Flower Painting

Once again I am hiding out from the heat and playing with software, hardware, and my photos.  You can click for closeups.

Sunday, June 26, 2022

Painting Daylilies

I got a new, larger monitor. I have always had two monitors, but one of them which is decades old stopped working. I went to the computer store and ordered the smallest size monitor with a high resolution. It is really very large compared to my other monitors. It took me some time to set up although I was told it would be easy. Anyway, I still have to work out the drag and drop from an ASUS monitor to an HP! But I certainly am seeing my photos in a new and better light. Having fun with photo-painting my daylilies below:

Saturday, June 18, 2022

Throwing LIght

I find that I am more tired these days and I am blaming it on the heat. I also seem to have an appetite at any time of the day.  I have not yet figured out what to blame that on, but I do know as you age Doctors would rather you have an appetite than be off your food.  Well, this has nothing to do with the post below, except that I find it harder to leave the house when I have free time and I can nap or eat!

Below are some fun photos of flowers.  I have gotten tired of taking traditional photos.  I also am trying to get my body to move outside at better times of the day and bring along my camera knowing that my best photos are often the unexpected.  I do not have the patience of a good photographer.  I will adjust or move two or three times and then just snap.  I must admit I really should replace my tripod which broke a few years ago!

The first are just flower shots one of which I photoshopped to look like a painting.  The last two happened because I got up and caught the light.

Wednesday, June 15, 2022

Is It Too Hot for Baby Bunnies?

My husband had decided that we need to leave larger patches of clover in our lawn for pollinators.   Lawns are now considered food deserts for all the necessary insects in our lives.  It also means less lawn to mow.
This spring I have found a new visitor hanging out in both the front and back yards, and I am sure it is due to the patches of clover.  All of these photos were taken from our bay window...which needs washing.  I was also handholding my telephoto.


I went outside to see if I could get closer but...Above---now you see me, now you don't!
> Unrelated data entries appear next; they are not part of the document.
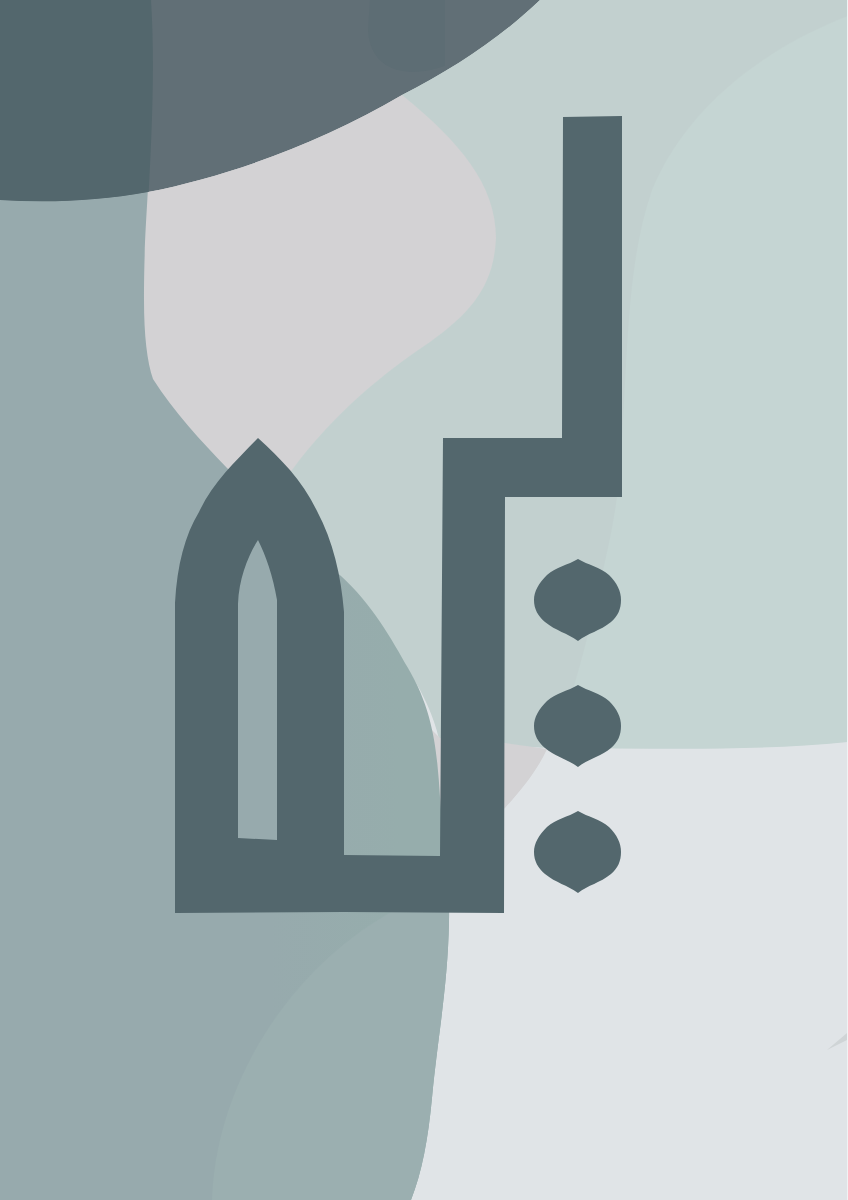
<!DOCTYPE html>
<html lang="en">
<head>
<meta charset="utf-8">
<title>Geometric lettering on soft organic shapes</title>
<style>
:root {
  --mist: #e0e4e7;
  --mint: #c2d0cf;
  --mint-light: #c5d5d3;
  --blush: #d3d2d4;
  --sage: #97aaad;
  --sage-green: #96adac;
  --sage-light: #9bafb0;
  --slate: #53676d;
  --slate-grey: #616f76;
  --edge: #f1f3f4;
}
html, body { margin: 0; overflow: hidden; background: var(--mist); }
svg { display: block; width: 848px; height: 1200px; }
.mist { fill: var(--mist); }
.mint { fill: var(--mint); }
.mint-light { fill: var(--mint-light); }
.blush { fill: var(--blush); }
.sage { fill: url(#sage-blend); }
.sage-light { fill: var(--sage-light); }
.slate { fill: var(--slate); }
.slate-grey { fill: var(--slate-grey); }
.edge { fill: var(--edge); }
</style>
</head>
<body>
<svg viewBox="0 0 848 1200" role="img" aria-label="Angular slate lettering with three dots over overlapping sage, mint and blush shapes">
  <defs>
    <linearGradient id="sage-blend" gradientUnits="userSpaceOnUse" x1="270" y1="0" x2="400" y2="0">
      <stop offset="0" stop-color="var(--sage)"/>
      <stop offset="1" stop-color="var(--sage-green)"/>
    </linearGradient>
    <path id="sage-outline" d="M0 150H149C149 200 144 225 144 300C144 335 147 362 153 379C174 412 201 441 227 468L300 540L340 575C373 605 392 640 408 668C434 712 437 752 440 797C443 840 450 880 449 920C448 985 438 1035 432 1098C428 1140 422 1172 411 1200H0Z"/>
    <clipPath id="sage-clip"><use href="#sage-outline"/></clipPath>
    <path id="dome-outline" d="M0 0H540C500 38 455 68 402 95C320 143 230 176 148 192C98 201 50 203 0 200Z"/>
    <clipPath id="dome-clip"><use href="#dome-outline"/></clipPath>
    <path id="dot" d="M578 559C588 565 600 567 609 575C617 583 621 591 621 600C621 609 618 616 611 622C600 631 588 633 578 641C567 633 556 631 545 622C538 616 534 609 534 600C534 591 539 583 547 575C556 567 568 565 578 559Z"/>
  </defs>

  <g id="backdrop">
    <rect class="mist" width="848" height="1200"/>
    <path class="mint" d="M150 0H848V740L548 748L440 742C430 700 410 665 340 575L200 450Z"/>
    <path class="blush" d="M430 728L440 738L505 743L547 749C537 771 522 789 505 808L440 860Z"/>
    <path class="mint-light" d="M848 16C760 50 685 110 652 190C628 260 628 340 622 440C620 500 608 550 596 600C586 645 580 665 573 690L548 748C650 748 750 752 848 742Z"/>
    <path class="blush" d="M149 150L402 95C460 142 496 185 496 238C494 285 472 312 430 342C385 372 335 412 292 470L258 500L215 460L140 380V170Z"/>
    <use class="sage" href="#sage-outline"/>
    <path class="sage-light" clip-path="url(#sage-clip)" d="M212 1200C215 1090 285 970 395 910H460V1200Z"/>
    <path fill="#cfd4d6" d="M847 1033L827 1050L847 1040Z"/>
  </g>

  <g id="corner-dome" clip-path="url(#dome-clip)">
    <use class="slate-grey" href="#dome-outline"/>
    <path class="slate" d="M0 0H151C155 65 152 130 148 204H0Z"/>
    <path fill="#5d6d74" d="M370 0H445V66C405 80 370 70 368 30Z"/>
  </g>

  <g id="lettering" class="slate">
    <path fill-rule="evenodd" d="M175 913V603C177 565 185 535 199 512C213 482 236 461 258 438C281 459 302 480 317 511C333 541 341 575 344 612V855L440 856L443 438H562L563 117L622 116V497H505L504 913L344 912ZM238 838L277 840V600C273 576 266 556 258 540C248 556 239 578 238 604Z"/>
    <use href="#dot"/>
    <use href="#dot" y="126"/>
    <use href="#dot" y="252"/>
  </g>

  <rect class="edge" x="847" width="1" height="1200"/>
</svg>
</body>
</html>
I went back inside and the skies opened up in torrential rains. As the rains diminished later in the afternoon my interloper hopper returned.   I watched from the window as he/she began to nip at my pink muhly grass---newly planted this spring.  At first, I was dismayed but saw that he/she was only removing the dried grasses at the base and not destroying the plant.

He/She disappeared into one of the patches of clover. Nest building?? You can barely see the ears and the clover is not that high.  It must be a 'she'.  But she does not look pregnant.

The rabbit left after a while and I went outside to inspect the handwork the next morning.  There was a flat plop of some gooey mud and then a very tight ball of the dried grasses nearby.  When I gently lifted the ball there was a small hole in the ground.  OK, time for some research because I have no idea what that mud patch is?

I will not write about how cute baby bunnies are and how destructive.